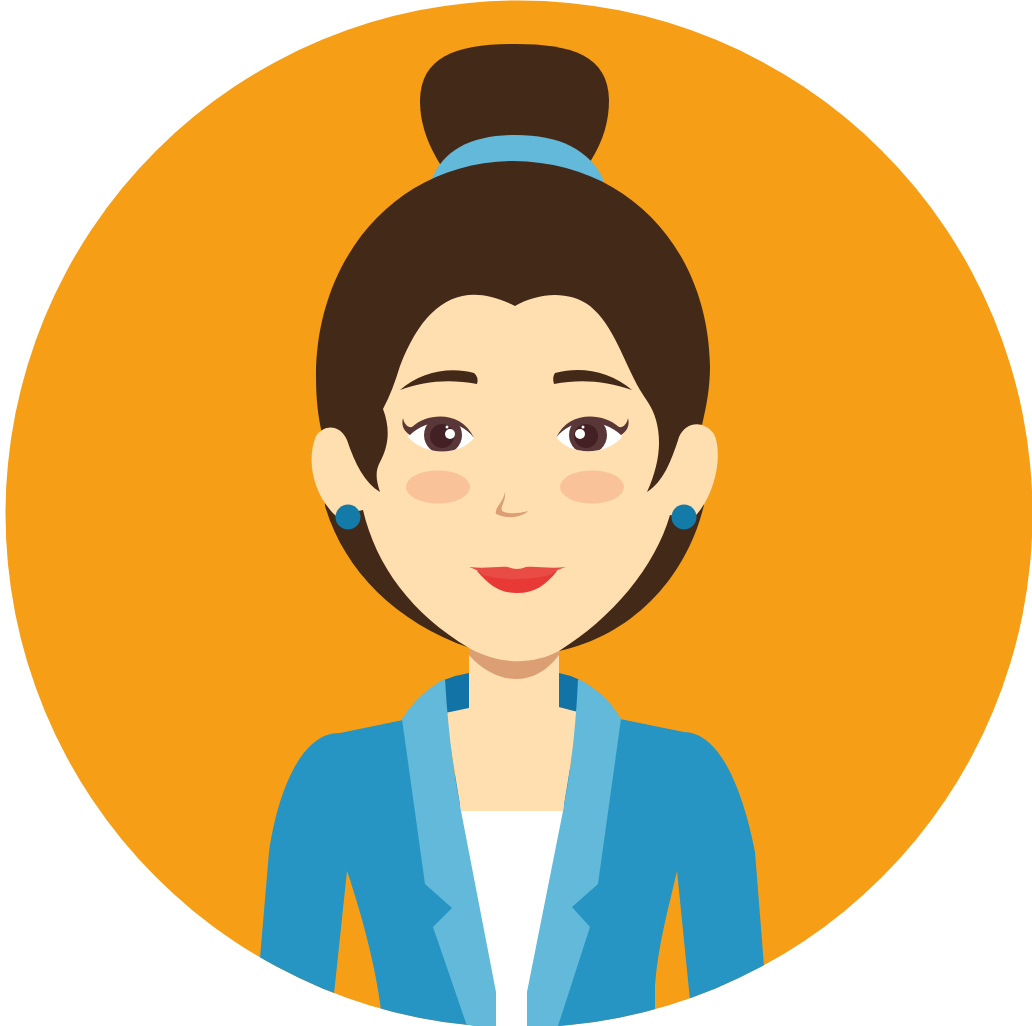
<!DOCTYPE html>
<html lang="en">
<head>
<meta charset="utf-8">
<title>Woman avatar</title>
<style>
:root {
  --paper: #ffffff;
  --orange: #f59e16;
  --hair: #432918;
  --skin: #ffdeb0;
  --skin-shade: #dc9f74;
  --blush: #f9c298;
  --jacket: #2695c4;
  --lapel: #62b9da;
  --collar: #1173a6;
  --earring: #147ba8;
  --iris: #593738;
  --pupil: #422023;
  --lip-top: #e94b45;
  --lip-bottom: #e93936;
}
html, body { margin: 0; background: var(--paper); overflow: hidden; }
.avatar { display: block; width: 1032px; height: 1026px; }
.backdrop { fill: var(--orange); }
.hair, .brow { fill: var(--hair); }
.skin { fill: var(--skin); }
.shade { fill: var(--skin-shade); }
.blush { fill: var(--blush); }
.jacket { fill: var(--jacket); }
.lapel, .hair-band { fill: var(--lapel); }
.collar { fill: var(--collar); }
.earring { fill: var(--earring); }
.white { fill: var(--paper); }
.iris, .lash { fill: var(--iris); }
.pupil { fill: var(--pupil); }
.lip-top { fill: var(--lip-top); }
.lip-bottom { fill: var(--lip-bottom); }
</style>
</head>
<body>
<svg class="avatar" viewBox="0 0 1032 1026" role="img" aria-label="Smiling woman with a hair bun and a blue jacket">
  <defs>
    <clipPath id="badge"><circle cx="519" cy="514" r="513.5"/></clipPath>
    <clipPath id="left-eye-shape"><path d="M408 437C418 413 456 408 474 438C460 456 424 456 408 437Z"/></clipPath>
    <clipPath id="right-eye-shape"><path d="M556 437C574 408 612 413 622 437C606 456 570 456 556 437Z"/></clipPath>
  </defs>

  <g clip-path="url(#badge)">
    <rect class="backdrop" width="1032" height="1026"/>

    <g id="outfit">
      <path class="jacket" d="M403 720L340 733C302 732 278 790 269 852L259 970L259 1026H334L334 994L347 871C362 915 376 968 381 1010L381 1026H655L655 985C658 945 668 910 677 871L690 1000V1026H765L764 966L755 852C744 795 722 733 684 732L620 719L560 780H460Z"/>
      <path class="white" d="M455 805H570L540 1026H484Z"/>
      <path class="skin" d="M469 640H559V707L579 712L563 811H461L445 712L469 707Z"/>
      <path class="collar" d="M469 673Q456 675 444 680L445 713L469 708Z"/>
      <path class="collar" d="M559 673Q570 675 580 680L578 712L559 707Z"/>
      <path class="lapel" d="M445 679C427 688 413 702 402 719L425 884L452 908L433 927L467 1026H496V992L461 811Q449 750 445 679Z"/>
      <path class="lapel" d="M578 679C597 688 611 702 621 719L598 884L572 907L590 927L558 1026H527V992L563 811Q575 750 578 679Z"/>
    </g>

    <g id="bun">
      <path class="hair" d="M440 164C424 138 420 118 420 100C421 56 457 44 515 44C573 44 608 56 609 100C609 120 604 140 590 162Z"/>
      <path class="hair-band" d="M431 181C443 149 473 135 516 135C558 135 590 149 604 181L516 200Z"/>
    </g>

    <g id="head">
      <path class="hair" d="M513 161C396 162 316 258 316 376C316 400 318 416 322 434L325 506C344 570 395 622 470 648L559 651C630 636 686 580 704 505L702 425C707 404 710 386 710 366C708 250 629 162 513 161Z"/>
      <path class="shade" d="M469 647H559V655C547 671 532 679 516 679C499 679 482 670 469 655Z"/>
      <path class="skin" d="M515 306C460 278 424 304 400 366C395 382 390 396 383 409C391 430 388 447 380 462C375 471 376 480 380 492C365 483 355 464 347 440C340 424 324 424 316 436C306 460 313 495 336 516L363 510C376 566 412 614 469 648C500 665 532 665 559 651C612 618 655 567 670 515L692 519C714 500 724 455 714 434C704 420 686 421 679 437C671 462 663 482 647 492C659 465 662 442 656 420C652 406 646 400 640 390C623 360 614 326 590 306C568 290 538 293 515 306Z"/>
      <circle class="earring" cx="348" cy="517" r="12.5"/>
      <circle class="earring" cx="684" cy="517" r="12.5"/>
    </g>

    <g id="face">
      <path class="brow" d="M400 390C420 372 450 366 474 373Q479 377 477 384C450 379 424 381 400 390Z"/>
      <path class="brow" d="M632 390C610 371 581 366 555 373Q552 377 554 384C581 379 606 381 632 390Z"/>

      <g id="left-eye">
        <path class="white" d="M408 437C418 413 456 408 474 438C460 456 424 456 408 437Z"/>
        <g clip-path="url(#left-eye-shape)">
          <circle class="iris" cx="443" cy="435" r="19"/>
          <circle class="pupil" cx="442" cy="436" r="12"/>
        </g>
        <circle class="white" cx="450" cy="434" r="5"/>
        <circle class="white" cx="447" cy="427" r="1.5"/>
        <path class="lash" d="M403 418C404 424 408 428 412 427C428 412 462 411 474 438C460 418 428 417 410 435C404 431 401 426 403 418Z"/>
      </g>

      <g id="right-eye">
        <path class="white" d="M556 437C574 408 612 413 622 437C606 456 570 456 556 437Z"/>
        <g clip-path="url(#right-eye-shape)">
          <circle class="iris" cx="588" cy="435" r="19"/>
          <circle class="pupil" cx="586" cy="436" r="12"/>
        </g>
        <circle class="white" cx="580" cy="434" r="5"/>
        <circle class="white" cx="583" cy="427" r="1.5"/>
        <path class="lash" d="M628 418C627 424 623 428 619 427C602 412 568 411 556 438C570 418 602 417 621 435C627 431 630 426 628 418Z"/>
      </g>

      <ellipse class="blush" cx="438" cy="487" rx="32" ry="16.5"/>
      <ellipse class="blush" cx="592" cy="487" rx="32" ry="16.5"/>
      <path class="shade" d="M505 492C503 503 494 508 496 514C506 519 521 518 528 511C517 514 507 514 502 511C500 506 506 502 505 492Z"/>

      <g id="mouth">
        <path class="lip-bottom" d="M477 571C490 586 500 593 517 593C535 593 546 585 557 571Z"/>
        <path class="lip-top" d="M469 567C486 569 498 566 508 567Q517 571 526 567C537 566 549 569 566 567C556 570 553 573 550 575C530 580 504 581 483 575C479 571 475 569 469 567Z"/>
      </g>
    </g>
  </g>
</svg>
</body>
</html>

____________________

Work to be completed:
Copy out the records exactly. Do not include the pictures.

Answer to this exercise:
<!DOCTYPE html>
<html lang="en">
<head>
<meta charset="utf-8">
<title>Woman avatar</title>
<style>
:root {
  --paper: #ffffff;
  --orange: #f59e16;
  --hair: #432918;
  --skin: #ffdeb0;
  --skin-shade: #dc9f74;
  --blush: #f9c298;
  --jacket: #2695c4;
  --lapel: #62b9da;
  --collar: #1173a6;
  --earring: #147ba8;
  --iris: #593738;
  --pupil: #422023;
  --lip-top: #e94b45;
  --lip-bottom: #e93936;
}
html, body { margin: 0; background: var(--paper); overflow: hidden; }
.avatar { display: block; width: 1032px; height: 1026px; }
.backdrop { fill: var(--orange); }
.hair, .brow { fill: var(--hair); }
.skin { fill: var(--skin); }
.shade { fill: var(--skin-shade); }
.blush { fill: var(--blush); }
.jacket { fill: var(--jacket); }
.lapel, .hair-band { fill: var(--lapel); }
.collar { fill: var(--collar); }
.earring { fill: var(--earring); }
.white { fill: var(--paper); }
.iris, .lash { fill: var(--iris); }
.pupil { fill: var(--pupil); }
.lip-top { fill: var(--lip-top); }
.lip-bottom { fill: var(--lip-bottom); }
</style>
</head>
<body>
<svg class="avatar" viewBox="0 0 1032 1026" role="img" aria-label="Smiling woman with a hair bun and a blue jacket">
  <defs>
    <clipPath id="badge"><circle cx="519" cy="514" r="513.5"/></clipPath>
    <clipPath id="left-eye-shape"><path d="M408 437C418 413 456 408 474 438C460 456 424 456 408 437Z"/></clipPath>
    <clipPath id="right-eye-shape"><path d="M556 437C574 408 612 413 622 437C606 456 570 456 556 437Z"/></clipPath>
  </defs>

  <g clip-path="url(#badge)">
    <rect class="backdrop" width="1032" height="1026"/>

    <g id="outfit">
      <path class="jacket" d="M403 720L340 733C302 732 278 790 269 852L259 970L259 1026H334L334 994L347 871C362 915 376 968 381 1010L381 1026H655L655 985C658 945 668 910 677 871L690 1000V1026H765L764 966L755 852C744 795 722 733 684 732L620 719L560 780H460Z"/>
      <path class="white" d="M455 805H570L540 1026H484Z"/>
      <path class="skin" d="M469 640H559V707L579 712L563 811H461L445 712L469 707Z"/>
      <path class="collar" d="M469 673Q456 675 444 680L445 713L469 708Z"/>
      <path class="collar" d="M559 673Q570 675 580 680L578 712L559 707Z"/>
      <path class="lapel" d="M445 679C427 688 413 702 402 719L425 884L452 908L433 927L467 1026H496V992L461 811Q449 750 445 679Z"/>
      <path class="lapel" d="M578 679C597 688 611 702 621 719L598 884L572 907L590 927L558 1026H527V992L563 811Q575 750 578 679Z"/>
    </g>

    <g id="bun">
      <path class="hair" d="M440 164C424 138 420 118 420 100C421 56 457 44 515 44C573 44 608 56 609 100C609 120 604 140 590 162Z"/>
      <path class="hair-band" d="M431 181C443 149 473 135 516 135C558 135 590 149 604 181L516 200Z"/>
    </g>

    <g id="head">
      <path class="hair" d="M513 161C396 162 316 258 316 376C316 400 318 416 322 434L325 506C344 570 395 622 470 648L559 651C630 636 686 580 704 505L702 425C707 404 710 386 710 366C708 250 629 162 513 161Z"/>
      <path class="shade" d="M469 647H559V655C547 671 532 679 516 679C499 679 482 670 469 655Z"/>
      <path class="skin" d="M515 306C460 278 424 304 400 366C395 382 390 396 383 409C391 430 388 447 380 462C375 471 376 480 380 492C365 483 355 464 347 440C340 424 324 424 316 436C306 460 313 495 336 516L363 510C376 566 412 614 469 648C500 665 532 665 559 651C612 618 655 567 670 515L692 519C714 500 724 455 714 434C704 420 686 421 679 437C671 462 663 482 647 492C659 465 662 442 656 420C652 406 646 400 640 390C623 360 614 326 590 306C568 290 538 293 515 306Z"/>
      <circle class="earring" cx="348" cy="517" r="12.5"/>
      <circle class="earring" cx="684" cy="517" r="12.5"/>
    </g>

    <g id="face">
      <path class="brow" d="M400 390C420 372 450 366 474 373Q479 377 477 384C450 379 424 381 400 390Z"/>
      <path class="brow" d="M632 390C610 371 581 366 555 373Q552 377 554 384C581 379 606 381 632 390Z"/>

      <g id="left-eye">
        <path class="white" d="M408 437C418 413 456 408 474 438C460 456 424 456 408 437Z"/>
        <g clip-path="url(#left-eye-shape)">
          <circle class="iris" cx="443" cy="435" r="19"/>
          <circle class="pupil" cx="442" cy="436" r="12"/>
        </g>
        <circle class="white" cx="450" cy="434" r="5"/>
        <circle class="white" cx="447" cy="427" r="1.5"/>
        <path class="lash" d="M403 418C404 424 408 428 412 427C428 412 462 411 474 438C460 418 428 417 410 435C404 431 401 426 403 418Z"/>
      </g>

      <g id="right-eye">
        <path class="white" d="M556 437C574 408 612 413 622 437C606 456 570 456 556 437Z"/>
        <g clip-path="url(#right-eye-shape)">
          <circle class="iris" cx="588" cy="435" r="19"/>
          <circle class="pupil" cx="586" cy="436" r="12"/>
        </g>
        <circle class="white" cx="580" cy="434" r="5"/>
        <circle class="white" cx="583" cy="427" r="1.5"/>
        <path class="lash" d="M628 418C627 424 623 428 619 427C602 412 568 411 556 438C570 418 602 417 621 435C627 431 630 426 628 418Z"/>
      </g>

      <ellipse class="blush" cx="438" cy="487" rx="32" ry="16.5"/>
      <ellipse class="blush" cx="592" cy="487" rx="32" ry="16.5"/>
      <path class="shade" d="M505 492C503 503 494 508 496 514C506 519 521 518 528 511C517 514 507 514 502 511C500 506 506 502 505 492Z"/>

      <g id="mouth">
        <path class="lip-bottom" d="M477 571C490 586 500 593 517 593C535 593 546 585 557 571Z"/>
        <path class="lip-top" d="M469 567C486 569 498 566 508 567Q517 571 526 567C537 566 549 569 566 567C556 570 553 573 550 575C530 580 504 581 483 575C479 571 475 569 469 567Z"/>
      </g>
    </g>
  </g>
</svg>
</body>
</html>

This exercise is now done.